(Recorded data)
····················

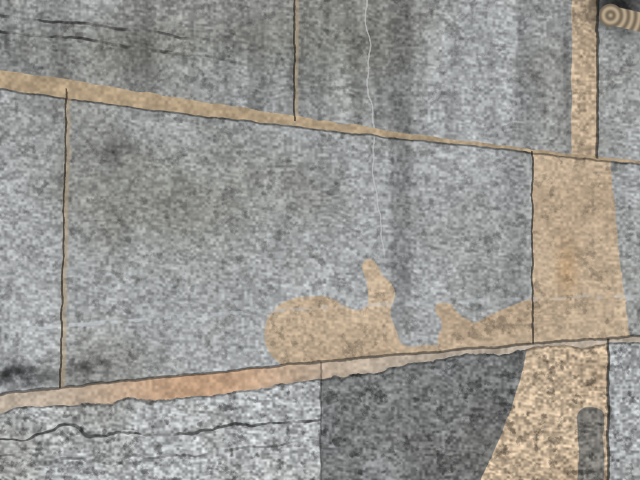
Write a WebGL 1 fragment shader that draws this texture.

```glsl
precision highp float;
uniform vec2 u_resolution;

float hash(vec2 p) {
  vec3 q = fract(p.xyx * 0.1031);
  q += dot(q, q.yzx + 33.33);
  return fract((q.x + q.y) * q.z);
}

float noise(vec2 p) {
  vec2 i = floor(p), f = fract(p), e = vec2(1, 0);
  f = f * f * (3.0 - 2.0 * f);
  return mix(mix(hash(i), hash(i + e), f.x),
             mix(hash(i + e.yx), hash(i + e.xx), f.x), f.y);
}

float fbm(vec2 p) {
  float sum = 0.0, amp = 0.5;
  for (int i = 0; i < 5; i++) {
    sum += amp * noise(p);
    p = mat2(1.6, 1.2, -1.2, 1.6) * p + 7.3;
    amp *= 0.5;
  }
  return sum;
}

float fill(float d) {
  float aa = 0.8 / u_resolution.y;
  return 1.0 - smoothstep(-aa, aa, d);
}

float line(float d, float r) {
  return 1.0 - smoothstep(r * 0.4, r * 1.5, abs(d));
}

float spot(vec2 p, float x, float y, float w, float h) {
  vec2 q = (p - vec2(x, y)) / vec2(w, h);
  return exp(-dot(q, q));
}

float capsule(vec2 p, float ax, float ay, float bx, float by, float r) {
  vec2 a = p - vec2(ax, ay), b = vec2(bx - ax, by - ay);
  return length(a - b * clamp(dot(a, b) / dot(b, b), 0.0, 1.0)) - r;
}

float smin(float a, float b) {
  float h = max(0.025 - abs(a - b), 0.0);
  return min(a, b) - h * h * 10.0;
}

// Curved repair along the foot of the middle course
float repairShape(vec2 p) {
  float d = capsule(p, 0.627, 0.305, 0.665, 0.307, 0.076);
  d = smin(d, capsule(p, 0.67, 0.285, 0.765, 0.285, 0.067));
  d = smin(d, capsule(p, 0.782, 0.325, 0.795, 0.39, 0.024));
  d = smin(d, capsule(p, 0.795, 0.39, 0.77, 0.443, 0.017));
  d = smin(d, capsule(p, 0.66, 0.25, 1.0, 0.268, 0.018));
  float hook = capsule(p, 0.926, 0.353, 0.958, 0.313, 0.019);
  hook = smin(hook, capsule(p, 0.945, 0.29, 1.11, 0.305, 0.033));
  hook = smin(hook, capsule(p, 1.04, 0.315, 1.13, 0.355, 0.034));
  return min(d, hook);
}

void main() {
  vec2 p = gl_FragCoord.xy / u_resolution.y;
  vec2 w = p + 0.008 * (vec2(fbm(p * 35.0), fbm(p * 35.0 + 40.0)) - 0.48);
  float x = p.x, y = p.y;

  // Courses with slanted joints
  float upper = w.y - 0.836 + 0.155 * x - 0.018 * x * x;
  float lower = w.y - 0.179 - 0.11 * x + 0.0145 * x * x;
  float top = fill(-upper), bottom = fill(lower);
  float middle = (1.0 - top) * (1.0 - bottom);
  float rough = bottom * fill(w.x - 0.668), slab = bottom - rough;

  // Weathered grey stone
  float grime = fbm(p * vec2(24, 10) + 9.0);
  vec3 col = mix(vec3(0.58, 0.585, 0.575), vec3(0.65, 0.66, 0.665), smoothstep(0.25, 0.7, fbm(p * 5.0)));
  col *= 0.9 + 0.22 * grime;
  col *= 1.0 + 0.06 * rough - 0.25 * slab * (1.0 - smoothstep(1.1, 1.27, x));
  float shade = spot(p, 0.36, 0.58, 0.22, 0.16) + spot(p, 0.3, 0.9, 0.4, 0.06) + spot(p, 0.72, 0.9, 0.15, 0.15);
  col *= 1.0 - vec3(0.07, 0.07, 0.09) * shade * (1.0 - bottom);

  // Rain streaks and damp stains
  float streaks = smoothstep(0.4, 0.75, fbm(vec2(w.x * 32.0, y * 2.5)));
  col *= 1.0 - 0.18 * streaks * (0.3 + 0.7 * top) * smoothstep(0.25, 0.9, y);
  float run = line(w.x - 0.835, 0.02) * smoothstep(0.25, 0.4, y);
  run += 0.5 * line(w.x - 0.785, 0.018) * smoothstep(0.45, 0.75, y);
  run += 0.5 * line(w.x - 1.07, 0.025) * middle;
  col *= 1.0 - 0.2 * run * (0.4 + grime);
  float stain = spot(w, 0.03, 0.22, 0.1, 0.02) + spot(w, 0.2, 0.245, 0.04, 0.02);
  stain += 0.4 * spot(w, 0.25, 0.68, 0.06, 0.03);
  col *= 1.0 - 0.65 * stain * smoothstep(0.3, 0.65, fbm(p * 30.0)) * middle;

  // Warm repairs
  float panel = fill(1.109 - w.x) * fill(w.x - 1.363 + 0.19 * y - 0.08 * y * y);
  float strip = top * fill(1.191 - w.x) * fill(w.x - 1.245);
  float sweep = bottom * fill(1.0 + 0.52 * y - 0.6 * y * y - w.x) * fill(w.x - 1.267);
  float plug = fill(capsule(w, 1.231, 0.0, 1.231, 0.127, 0.027));
  float repair = middle * max(panel, fill(repairShape(w)) * fill(w.x - 1.109));
  vec3 warm = mix(vec3(0.7, 0.62, 0.525), vec3(0.77, 0.69, 0.59), smoothstep(0.2, 0.7, fbm(p * 9.0)));
  warm *= 1.0 - vec3(0.03, 0.08, 0.15) * spot(w, 1.18, 0.44, 0.02, 0.05);
  col = mix(col, warm, max(repair, max(strip, sweep)));
  col = mix(col, vec3(0.48, 0.47, 0.45), plug);

  // Tooled grain, pits and fissures
  float rows = noise(vec2(x * 80.0, (y + 0.08 * x) * 190.0 + 3.0 * noise(p * 25.0)));
  float grain = 0.23 * rows + 0.32 * noise(p * 170.0) - 0.275;
  col *= 1.0 + grain * (1.0 + 0.4 * bottom - 0.35 * repair);
  col *= 1.0 - 0.3 * smoothstep(0.56, 0.76, fbm(p * 60.0)) * (0.6 + 0.4 * bottom);
  float seam = y + 0.13 * x + 0.035 * fbm(p * vec2(9, 5));
  float cracks = line(seam - 0.985, 0.003) + line(seam - 0.953, 0.003);
  cracks *= top * (1.0 - smoothstep(0.35, 0.58, x));
  seam = y - 0.06 * x + 0.07 * fbm(p * 8.0);
  cracks += rough * (line(seam - 0.12, 0.003) + 0.5 * line(seam - 0.07, 0.003));
  col *= 1.0 - 0.5 * cracks * smoothstep(0.3, 0.6, fbm(p * 20.0));

  // Mineral vein and chalk line
  float vein = w.x - 0.76 - 0.12 * (1.0 - y) * (1.0 - y) - 0.012 * noise(vec2(y * 22.0, 4));
  col = mix(col, vec3(0.77), 0.65 * line(vein, 0.0018) * smoothstep(0.44, 0.5, y));
  float chalk = line(w.y - 0.31 - 0.09 * x + 0.026 * x * x, 0.004);
  chalk *= smoothstep(0.3, 0.6, noise(p * 80.0)) * (0.65 - 0.3 * smoothstep(0.3, 0.7, x));
  col = mix(col, vec3(0.78, 0.8, 0.82), chalk);

  // Mortar and ledge
  float bed = mix(0.02, 0.003, smoothstep(0.0, 1.15, x));
  float grit = 0.7 + 0.35 * fbm(p * 38.0) + 0.2 * noise(p * 150.0);
  vec3 mortar = vec3(0.71, 0.63, 0.52) * grit;
  col *= 1.0 - 0.4 * line(upper + bed, 0.004);
  col = mix(col, mortar, fill(abs(upper) - bed));
  float glow = spot(p, 0.42, 0.2, 0.22, 1.0);
  float depth = mix(0.034, 0.012, smoothstep(0.5, 1.2, x)) + 0.012 * glow;
  float rim = lower + depth + 0.025 * (fbm(p * 22.0) - 0.5);
  col *= 1.0 - 0.3 * line(rim, 0.005) * bottom;
  col = mix(col, mix(vec3(0.73, 0.68, 0.62), vec3(0.8, 0.66, 0.54), glow) * grit, bottom * fill(-rim));
  col *= 1.0 - 0.4 * line(lower, 0.003);

  // Upright joints
  float left = w.x - 0.126 - 0.02 * y;
  col = mix(col, mortar, 0.6 * (middle * line(left, 0.006) + top * line(w.x - 0.617, 0.005)));
  float gaps = middle * (line(left + 0.004, 0.002) + line(w.x - 1.109, 0.002));
  gaps += top * (line(w.x - 0.613, 0.002) + line(w.x - 1.245, 0.003));
  gaps += bottom * (0.5 * line(w.x - 0.668, 0.002) + line(w.x - 1.267, 0.003));
  col *= 1.0 - 0.5 * gaps;

  // Carved scroll and its shadow
  col *= 1.0 - 0.75 * spot(p, 1.285, 0.985, 0.055, 0.05);
  float curl = length(p - vec2(1.272, 0.968));
  float scroll = min(curl - 0.024, capsule(p, 1.285, 0.965, 1.36, 0.948, 0.02));
  col = mix(col, vec3(0.72, 0.65, 0.55) * (0.82 + 0.18 * cos(curl * 420.0)), fill(scroll));

  gl_FragColor = vec4(col, 1);
}
```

····················

■ TASK ITEM ■
Search the entries above for "lower". Show every line that has it.

■ ANSWER TO THIS PROBLEM ■
  float lower = w.y - 0.179 - 0.11 * x + 0.0145 * x * x;
  float top = fill(-upper), bottom = fill(lower);
  float rim = lower + depth + 0.025 * (fbm(p * 22.0) - 0.5);
  col *= 1.0 - 0.4 * line(lower, 0.003);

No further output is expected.